Exercise prompt. The answer must consist of every line below that holds the word "Desert".

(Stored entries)

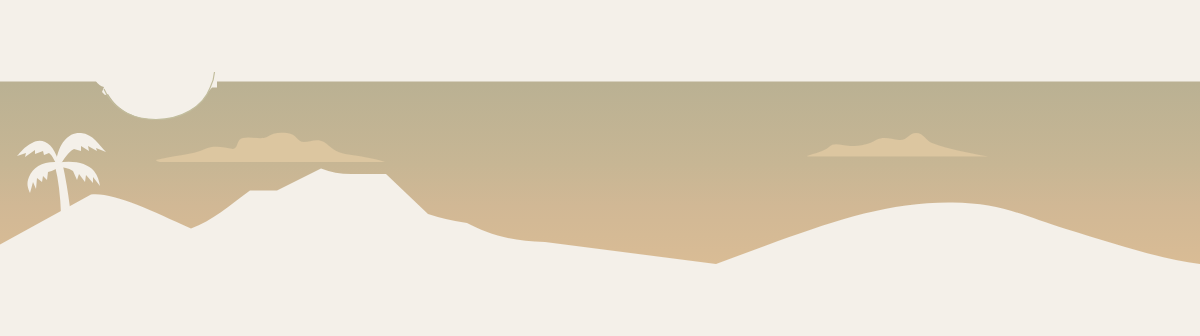
<!DOCTYPE html>
<html lang="en">
<head>
<meta charset="utf-8">
<title>Desert horizon banner</title>
<style>
  :root {
    --paper: #f4f0e9;
    --sky-top: #bab193;
    --sky-middle: #c7b694;
    --sky-low: #d1b895;
    --sky-bottom: #d9bc95;
    --cloud: #dcc6a0;
    --sun-edge: #c2bd9d;
  }
  html, body { margin: 0; height: 100%; overflow: hidden; background: var(--paper); }
  .banner { display: block; width: 1200px; height: 336px; }
  .paper, .sun, .dunes, .palm { fill: var(--paper); }
  .cloud { fill: var(--cloud); }
  .sun-edge { fill: none; stroke: var(--sun-edge); stroke-width: 1.2; }
</style>
</head>
<body>
<svg class="banner" viewBox="0 0 1200 336" role="img" aria-label="Desert dunes with a palm tree, sun and clouds">
  <defs>
    <linearGradient id="sky" x1="0" y1="0" x2="0" y2="1">
      <stop offset="0" stop-color="var(--sky-top)"/>
      <stop offset="0.45" stop-color="var(--sky-middle)"/>
      <stop offset="0.68" stop-color="var(--sky-low)"/>
      <stop offset="1" stop-color="var(--sky-bottom)"/>
    </linearGradient>
  </defs>

  <rect class="paper" width="1200" height="336"/>
  <rect x="0" y="81.5" width="1200" height="183" fill="url(#sky)"/>

  <g class="sun">
    <path d="M95 80 Q99 86 104 87 L102 92 L105 95 L108 94 C118 111 136 119.500 156 119.500 C180 119.500 200 108 209 91 L212 87.500 H217 V80 Z"/>
    <path class="sun-edge" d="M104 89 L107 95 C118 112 136 119.500 156 119.500 C181 119.500 203 107 210 88 Q214 80 214.500 72"/>
  </g>

  <path class="cloud" d="M156 160 C170 156 193 155 205 149 C213 145 224 147 233 149 C239 148 236 139 243 138 C251 136 260 140 267 137 C272 133 279 132 287 133 C297 134 297 142 304 142 C310 142 317 138 324 142 C331 147 335 152 345 154 C358 156 373 158 385 162 H162 Q157 162 156 160 Z"/>
  <path class="cloud" d="M807 156 C815 153 823 152 829 147 C834 142 840 145 850 146 C862 146 869 144 876 140 C884 136 891 139 899 140 C907 141 909 133 916 133 C924 133 926 141 932 143 C948 149 969 153 988 156.500 H808 Z"/>

  <g class="palm">
    <path d="M55 166 L63 166 Q67 184 70 208 L61 214 Q60 186 55 166 Z"/>
    <path d="M58 160 C53 143 42 137 32 143 C24 147 21 152 17 156 L26 153 L25 157 L35 150 L35 154 L43 151 L44 155 L49 153 C53 156 54 161 58 166 Z"/>
    <path d="M56 162 C59 142 69 132 81 133 C93 134 99 145 106 152 L96 148 L97 151 L88 146 L89 151 L81 146 L81 151 L74 149 C68 152 64 159 59 167 Z"/>
    <path d="M58 162 C43 161 33 167 29 177 C26 184 28 188 30 193 L33 182 L36 189 L37 178 L42 182 L43 176 L47 180 L48 172 C53 171 57 168 61 166 Z"/>
    <path d="M57 163 C73 160 87 163 94 171 C98 176 99 181 100 186 L93 177 L93 183 L86 175 L85 182 L79 174 L77 180 L73 171 C68 168 64 167 58 167 Z"/>
  </g>

  <path class="dunes" d="M0 244.500 L91 194.500 C113 192 150 210 191 228.500 C212 221 230 205 250 190.500 H277 L321 168.500 Q335 174 351 174 H386 L428 214 Q446 220 467 223 C486 233 511 242 545 242 L716 264 L778 241 C840 219 891 202 952 202.500 C1002 203 1024 216 1066 229 C1112 243 1160 259 1200 264 V336 H0 Z"/>
</svg>
</body>
</html>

Your solution.
<title>Desert horizon banner</title>
<svg class="banner" viewBox="0 0 1200 336" role="img" aria-label="Desert dunes with a palm tree, sun and clouds">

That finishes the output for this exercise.